Disclaimer: This is an essay for me and my kids (who I am hoping read this). If you have been in India for long, you probaby know everything about the Indian buyer, and why they behave a certain way, you wont get much from this post.
For the longest time, even after India’s independence, the focus was on “self sustained growth”. To a large extent there was mistrust and fear of having to depend on other countries for anything. So importing was largely relegated to “must haves”. Consumption was limited to the bare minimum. India for large parts is a “supply driven economy“, which means supply was of limited constraint. The “customer” had to do whatever it takes to buy, instead of the “vendor” to do whatever it takes to sell. So selling is a largely undervalued skill.
Side note: It still bothers me to no end that most retailers turn customers away if they dont have exact change or if they want to pay by credit card.
Even after the liberalization efforts in the 90’s large parts of the economy still remain supply-constrained. There are exceptions – mobile telecom, spas (yes there’s an over supply here), etc.
Then in the late 90’s the IT boom hit. Demand from abroad (largely US) was terrific for outsourced resources, so Infosys, TCS, Wipro, etc. had to focus on securing constant supply of good-enough engineers. Their efforts went on training them, transporting them, feeding them etc. not building sales talent to sell. That’s changed dramatically over the last few years, which is uncomfortable for all the IT outsourcers, except Cognizant.
So the Indian business owner (sweeping generalization alert) looks at most places where demand exists in plentiful so there’s very little effort or energy required to market or sell. (Side joke: The average Indian businessman thinks marketing means going to the market and buying stuff). So they never really gained the knowledge or expertise in marketing, wooing and selling to the customer. There were exceptions – largely in the CPG – consumer product goods (FMCG – fast moving consumer goods) segment.
So, the sales person is largely undervalued. Its very typical to have sales people paid less than 1/2 of delivery heads, or technically savvy operations people. They are literally treated as lower class citizens.
The smartest of the people hence tend to focus on being engineers, doctors, etc. leaving people that “like to talk a lot” focus on selling.
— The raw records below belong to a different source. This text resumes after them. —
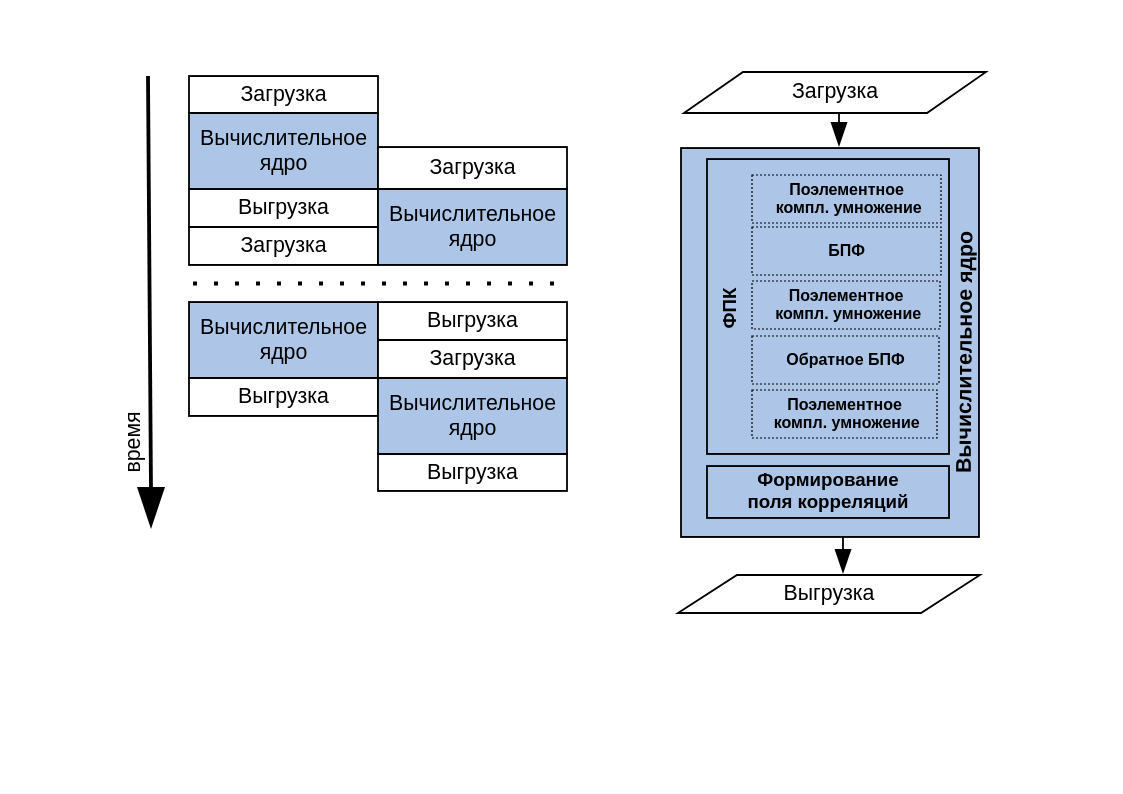
<!DOCTYPE html>
<html lang="ru">
<head>
<meta charset="utf-8">
<title>Конвейер вычислений</title>
<style>
:root { --ink: #000; --paper: #fff; --core: #adc5e7; }
* { box-sizing: border-box; margin: 0; padding: 0; }
html, body { width: 1123px; height: 794px; overflow: hidden; background: var(--paper); }
.diagram {
  position: relative; width: 1123px; height: 794px; overflow: hidden;
  font: 21.3px/25px "Liberation Sans", Arial, sans-serif; color: var(--ink); text-align: center;
}
.lines { position: absolute; inset: 0; fill: none; stroke: var(--ink); }
.lines .head { fill: var(--ink); stroke: none; }
.lines .steps-frame { stroke-width: 1.2; stroke-dasharray: 2 2; }

.box { display: flex; align-items: center; justify-content: center; padding-bottom: 1px;
  background: var(--paper); box-shadow: 0 0 0 .9px var(--ink), inset 0 0 0 .9px var(--ink); }
.core { background: var(--core); }

.timeline {
  position: absolute; left: 189px; top: 76px; display: grid;
  grid-template-columns: 189px 189px;
  grid-template-rows: 37px 34px 42px 38px 38px 37px 38px 38px 38px 38px 37px;
}
.first { grid-column: 1; }
.second { grid-column: 2; }

.label { position: absolute; white-space: nowrap; }
.turned { transform: translate(-50%, -50%) rotate(-90deg); }
.time { left: 133px; top: 442px; }
.load { left: 684px; top: 79px; width: 302px; }
.unload { left: 678px; top: 581px; width: 302px; }

.kernel {
  position: absolute; left: 680.5px; top: 147.5px; width: 298.5px; height: 389.5px;
  padding: 11.5px 30px 19px 26.5px; display: flex; flex-direction: column; gap: 12px;
  font-weight: 700; background: var(--core);
  box-shadow: 0 0 0 .9px var(--ink), inset 0 0 0 .9px var(--ink);
}
.kernel-name { left: 284px; top: 204px; transform: translate(-50%, -50%) rotate(-89.6deg); }
.filter { position: relative; height: 294.5px; padding: 16px 0 0 45px;
  box-shadow: 0 0 0 .9px var(--ink), inset 0 0 0 .9px var(--ink); }
.filter-name { left: 22px; top: 149px; font-size: 18.7px; }
.steps { display: grid; grid-template-rows: 52px 54px 55px 54px 48px; font-size: 16px; line-height: 18px; list-style: none; }
.steps li { width: 189px; height: 48px; display: flex; align-items: center; justify-content: center; }
.steps li:nth-child(3) { width: 188px; }
.steps li:nth-child(4) { width: 187px; }
.steps li:nth-child(5) { width: 185px; }
.field { height: 52.5px; font-size: 18.7px; line-height: 22px; }
</style>
</head>
<body>
<main class="diagram">
  <section class="timeline">
    <div class="box first" style="grid-row: 1">Загрузка</div>
    <div class="box core first" style="grid-row: 2 / 4">Вычислительное<br>ядро</div>
    <div class="box first" style="grid-row: 4">Выгрузка</div>
    <div class="box first" style="grid-row: 5">Загрузка</div>
    <div class="box core first" style="grid-row: 7 / 9">Вычислительное<br>ядро</div>
    <div class="box first" style="grid-row: 9">Выгрузка</div>
    <div class="box second" style="grid-row: 3">Загрузка</div>
    <div class="box core second" style="grid-row: 4 / 6">Вычислительное<br>ядро</div>
    <div class="box second" style="grid-row: 7">Выгрузка</div>
    <div class="box second" style="grid-row: 8">Загрузка</div>
    <div class="box core second" style="grid-row: 9 / 11">Вычислительное<br>ядро</div>
    <div class="box second" style="grid-row: 11">Выгрузка</div>
  </section>
  <p class="label turned time">время</p>

  <section class="kernel">
    <h2 class="label kernel-name" style="font-size: 21.3px">Вычислительное ядро</h2>
    <div class="filter">
      <h3 class="label turned filter-name">ФПК</h3>
      <ol class="steps">
        <li>Поэлементное<br>&nbsp;компл. умножение</li>
        <li>БПФ</li>
        <li>Поэлементное<br>&nbsp;компл. умножение</li>
        <li>Обратное БПФ</li>
        <li>Поэлементное<br>&nbsp;компл. умножение</li>
      </ol>
    </div>
    <div class="box core field">Формирование<br>поля корреляций</div>
  </section>

  <svg class="lines" width="1123" height="794" viewBox="0 0 1123 794" stroke-width="1.8" aria-hidden="true">
    <g class="time-arrow">
      <line x1="148" y1="76" x2="151" y2="490" stroke-width="3.8"/>
      <polygon class="head" points="137,487 165,487 151,529"/>
    </g>
    <line class="ellipsis" x1="193" y1="283.5" x2="556" y2="283.5" stroke-width="4" stroke-dasharray="4 17"/>
    <polygon points="684,113 743,72 986,72 927,113"/>
    <polygon points="678,613 737,575 980,575 921,613"/>
    <line x1="839" y1="113" x2="839" y2="124"/>
    <polygon class="head" points="830.5,122 847.5,122 839,147"/>
    <line x1="843" y1="537" x2="843" y2="551"/>
    <polygon class="head" points="834.5,549 851.5,549 843,574"/>
    <g class="steps-frame">
      <rect x="752" y="175" width="189" height="48"/>
      <rect x="752" y="227" width="189" height="48"/>
      <rect x="752" y="281" width="188" height="48"/>
      <rect x="752" y="336" width="187" height="48"/>
      <rect x="752" y="390" width="185" height="48"/>
    </g>
  </svg>
  <p class="label load">Загрузка</p>
  <p class="label unload">Выгрузка</p>
</main>
</body>
</html>
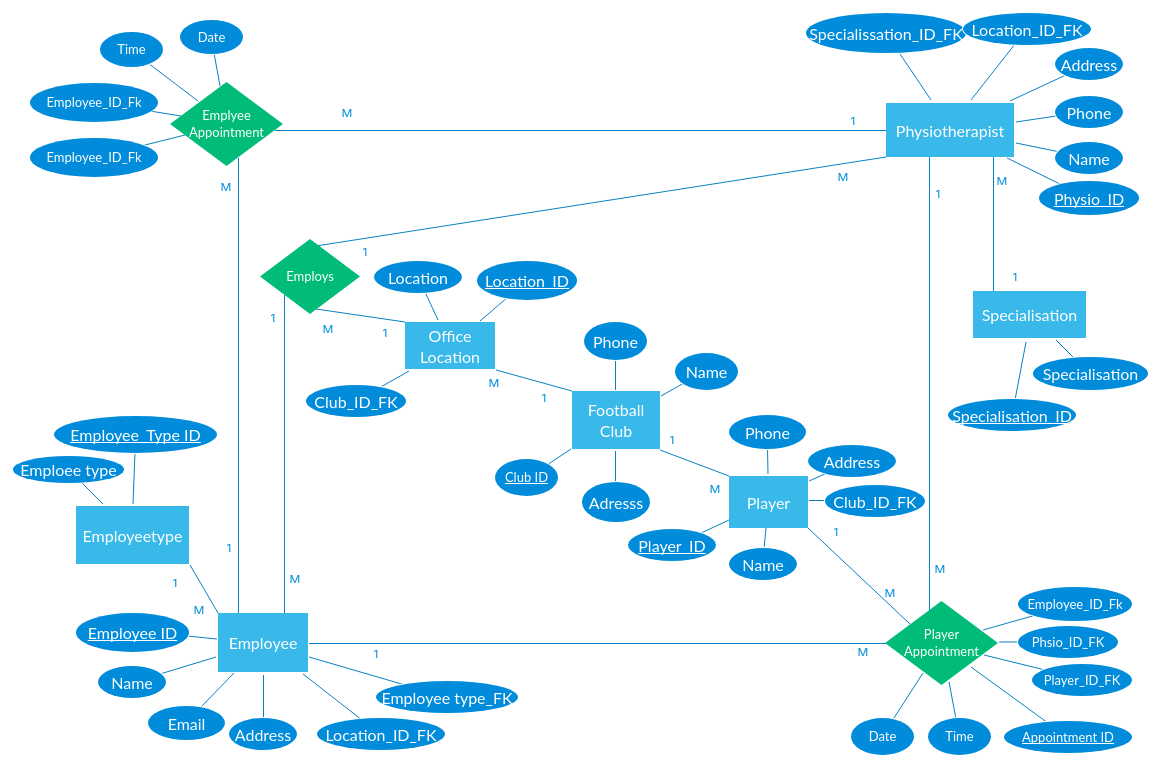
<!DOCTYPE html>
<html lang="en">
<head>
<meta charset="utf-8">
<title>Football club entity relationship diagram</title>
<style>
:root {
  --paper: #ffffff;
  --entity: #38b9ea;
  --attribute: #008cdb;
  --relation: #00bc78;
  --line: #0a80c4;
  --label: #ffffff;
}
* { box-sizing: border-box; }
html, body { margin: 0; overflow: hidden; }
.diagram {
  position: relative;
  width: 1162px;
  height: 769px;
  overflow: hidden;
  background: var(--paper);
  color: var(--label);
  font: 16px/21px Lato, "Open Sans", sans-serif;
}
.connectors {
  position: absolute;
  inset: 0;
  fill: none;
  stroke: var(--line);
  stroke-width: 1;
}
.entity, .attribute, .relation {
  position: absolute;
  left: var(--x);
  top: var(--y);
  width: var(--w);
  height: var(--h);
  display: flex;
  align-items: center;
  justify-content: center;
  text-align: center;
  white-space: nowrap;
}
.entity { background: var(--entity); }
.attribute {
  background: var(--attribute);
  border-radius: 50%;
  box-shadow: 0 0 0 1px var(--paper);
}
.relation {
  background: var(--relation);
  clip-path: polygon(50% 0, 100% 50%, 50% 100%, 0 50%);
  font-size: 13px;
  line-height: 17px;
}
.small { font-size: 13px; line-height: 17px; }
.key { text-decoration: underline; text-decoration-skip-ink: none; }
.cardinality {
  position: absolute;
  left: var(--x);
  top: var(--y);
  width: 20px;
  margin: -6px 0 0 -10px;
  color: var(--attribute);
  font: 10px/12px Inter, sans-serif;
  text-align: center;
  transform: scaleX(1.2);
}
</style>
</head>
<body>
<main class="diagram">
  <svg class="connectors" width="1162" height="769" viewBox="0 0 1162 769" aria-hidden="true">
    <g class="relation-lines">
      <path d="M275 130.5H886M238.5 158V613M284.5 295V613M309 643.5H887M929.5 157V612M993.5 157V291"/>
      <path d="M316 246L886 157M316 309L405 322M496 370L572 391M660 450L729 476M808 528L910 624M190 565L218 613"/>
    </g>
    <g class="attribute-lines">
      <path d="M148 63L198 101M214 53L220 86M150 111L181 116M141 146L185 135"/>
      <path d="M898 51L931 100M1015 44L971 100M1068 74L1010 101M1056 116L1016 122M1060 152L1016 143M1062 185L1007 158"/>
      <path d="M1026 342L1015 400M1056 340L1074 358"/>
      <path d="M425 292L438 320M508 297L480 321M379 388L409 371"/>
      <path d="M615.5 359V390M684 383L661 396M547 465L571 449M615.5 451V483"/>
      <path d="M767.5 448L768 474M827 473L809 481M826 500.5H809M699 534L729 520M764 549L766 528"/>
      <path d="M135 452L133 504M80 481L103 504"/>
      <path d="M187 636L217 639M160 674L216 657M200 708L234 673M263.5 675V719M303 674L362 720M309 657L405 685"/>
      <path d="M1036 615L983 630M1019 642H999M1045 670L984 655M1048 723L971 667M892 721L923 673M956 719L949 682"/>
    </g>
  </svg>

  <!-- Entities -->
  <div class="entity" style="--x:886px;--y:103px;--w:128px;--h:54px">Physiotherapist</div>
  <div class="entity" style="--x:973px;--y:291px;--w:113px;--h:47px">Specialisation</div>
  <div class="entity" style="--x:405px;--y:322px;--w:90px;--h:47px">Office<br>Location</div>
  <div class="entity" style="--x:572px;--y:391px;--w:88px;--h:58px">Football<br>Club</div>
  <div class="entity" style="--x:729px;--y:476px;--w:79px;--h:52px">Player</div>
  <div class="entity" style="--x:76px;--y:506px;--w:113px;--h:58px">Employeetype</div>
  <div class="entity" style="--x:218px;--y:613px;--w:90px;--h:59px">Employee</div>

  <!-- Relationships -->
  <div class="relation" style="--x:170px;--y:82px;--w:113px;--h:84px">Emplyee<br>Appointment</div>
  <div class="relation" style="--x:260px;--y:239px;--w:100px;--h:75px">Employs</div>
  <div class="relation" style="--x:885px;--y:601px;--w:113px;--h:84px">Player<br>Appointment</div>

  <!-- Employee appointment attributes -->
  <div class="attribute small" style="--x:100px;--y:32px;--w:63px;--h:35px">Time</div>
  <div class="attribute small" style="--x:180px;--y:20px;--w:63px;--h:34px">Date</div>
  <div class="attribute small" style="--x:30px;--y:83px;--w:128px;--h:39px">Employee_ID_Fk</div>
  <div class="attribute small" style="--x:30px;--y:138px;--w:128px;--h:39px">Employee_ID_Fk</div>

  <!-- Physiotherapist attributes -->
  <div class="attribute" style="--x:806px;--y:13px;--w:160px;--h:40px">Specialissation_ID_FK</div>
  <div class="attribute" style="--x:963px;--y:13px;--w:128px;--h:32px">Location_ID_FK</div>
  <div class="attribute" style="--x:1055px;--y:48px;--w:68px;--h:32px">Address</div>
  <div class="attribute" style="--x:1055px;--y:96px;--w:68px;--h:32px">Phone</div>
  <div class="attribute" style="--x:1055px;--y:142px;--w:68px;--h:32px">Name</div>
  <div class="attribute key" style="--x:1039px;--y:181px;--w:100px;--h:34px">Physio_ID</div>

  <!-- Specialisation attributes -->
  <div class="attribute" style="--x:1033px;--y:357px;--w:115px;--h:33px">Specialisation</div>
  <div class="attribute key" style="--x:948px;--y:399px;--w:128px;--h:32px">Specialisation_ID</div>

  <!-- Office location attributes -->
  <div class="attribute" style="--x:374px;--y:261px;--w:88px;--h:32px">Location</div>
  <div class="attribute key" style="--x:477px;--y:261px;--w:100px;--h:39px">Location_ID</div>
  <div class="attribute" style="--x:306px;--y:385px;--w:100px;--h:32px">Club_ID_FK</div>

  <!-- Football club attributes -->
  <div class="attribute" style="--x:584px;--y:322px;--w:63px;--h:38px">Phone</div>
  <div class="attribute" style="--x:675px;--y:353px;--w:63px;--h:37px">Name</div>
  <div class="attribute small key" style="--x:495px;--y:459px;--w:63px;--h:37px">Club ID</div>
  <div class="attribute" style="--x:582px;--y:482px;--w:68px;--h:40px">Adresss</div>

  <!-- Player attributes -->
  <div class="attribute" style="--x:729px;--y:415px;--w:77px;--h:34px">Phone</div>
  <div class="attribute" style="--x:808px;--y:445px;--w:88px;--h:32px">Address</div>
  <div class="attribute" style="--x:825px;--y:485px;--w:100px;--h:32px">Club_ID_FK</div>
  <div class="attribute key" style="--x:628px;--y:529px;--w:88px;--h:32px">Player_ID</div>
  <div class="attribute" style="--x:729px;--y:548px;--w:68px;--h:32px">Name</div>

  <!-- Employee type attributes -->
  <div class="attribute key" style="--x:54px;--y:416px;--w:163px;--h:37px">Employee_Type ID</div>
  <div class="attribute" style="--x:13px;--y:456px;--w:111px;--h:27px">Emploee type</div>

  <!-- Employee attributes -->
  <div class="attribute key" style="--x:76px;--y:613px;--w:113px;--h:39px">Employee ID</div>
  <div class="attribute" style="--x:98px;--y:666px;--w:68px;--h:32px">Name</div>
  <div class="attribute" style="--x:148px;--y:706px;--w:77px;--h:34px">Email</div>
  <div class="attribute" style="--x:229px;--y:718px;--w:68px;--h:32px">Address</div>
  <div class="attribute" style="--x:317px;--y:718px;--w:128px;--h:32px">Location_ID_FK</div>
  <div class="attribute" style="--x:376px;--y:681px;--w:142px;--h:32px">Employee type_FK</div>

  <!-- Player appointment attributes -->
  <div class="attribute small" style="--x:1018px;--y:587px;--w:114px;--h:34px">Employee_ID_Fk</div>
  <div class="attribute small" style="--x:1018px;--y:626px;--w:100px;--h:32px">Phsio_ID_FK</div>
  <div class="attribute small" style="--x:1032px;--y:664px;--w:100px;--h:32px">Player_ID_FK</div>
  <div class="attribute small key" style="--x:1004px;--y:721px;--w:128px;--h:32px">Appointment ID</div>
  <div class="attribute small" style="--x:928px;--y:718px;--w:63px;--h:37px">Time</div>
  <div class="attribute small" style="--x:851px;--y:718px;--w:63px;--h:37px">Date</div>

  <!-- Cardinalities -->
  <span class="cardinality" style="--x:347px;--y:113px">M</span>
  <span class="cardinality" style="--x:853px;--y:121px">1</span>
  <span class="cardinality" style="--x:226px;--y:187px">M</span>
  <span class="cardinality" style="--x:229px;--y:548px">1</span>
  <span class="cardinality" style="--x:843px;--y:177px">M</span>
  <span class="cardinality" style="--x:365px;--y:252px">1</span>
  <span class="cardinality" style="--x:938px;--y:194px">1</span>
  <span class="cardinality" style="--x:940px;--y:569px">M</span>
  <span class="cardinality" style="--x:1002px;--y:181px">M</span>
  <span class="cardinality" style="--x:1015px;--y:277px">1</span>
  <span class="cardinality" style="--x:273px;--y:318px">1</span>
  <span class="cardinality" style="--x:295px;--y:579px">M</span>
  <span class="cardinality" style="--x:328px;--y:329px">M</span>
  <span class="cardinality" style="--x:385px;--y:333px">1</span>
  <span class="cardinality" style="--x:494px;--y:383px">M</span>
  <span class="cardinality" style="--x:544px;--y:398px">1</span>
  <span class="cardinality" style="--x:672px;--y:440px">1</span>
  <span class="cardinality" style="--x:715px;--y:489px">M</span>
  <span class="cardinality" style="--x:836px;--y:532px">1</span>
  <span class="cardinality" style="--x:890px;--y:593px">M</span>
  <span class="cardinality" style="--x:175px;--y:583px">1</span>
  <span class="cardinality" style="--x:199px;--y:610px">M</span>
  <span class="cardinality" style="--x:376px;--y:654px">1</span>
  <span class="cardinality" style="--x:863px;--y:652px">M</span>
</main>
</body>
</html>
The smart ones also picked up MBA’s from top Indian management schools and either end up in financial services or FMCG, but that’s changing too.
That’s the primary reason India does not have a sales culture. Its rare and there are a few exceptions. Those companies tend to be viewed not very positively by most Indians, which explains why they dont attract top talent.
Will that change it the future? I think it has to. The global market for products and technology is forcing most Indian entrepreneurs to start to sell in US, UK, etc. They are now trying to attract top talent for sales and *gasp* pay them top money.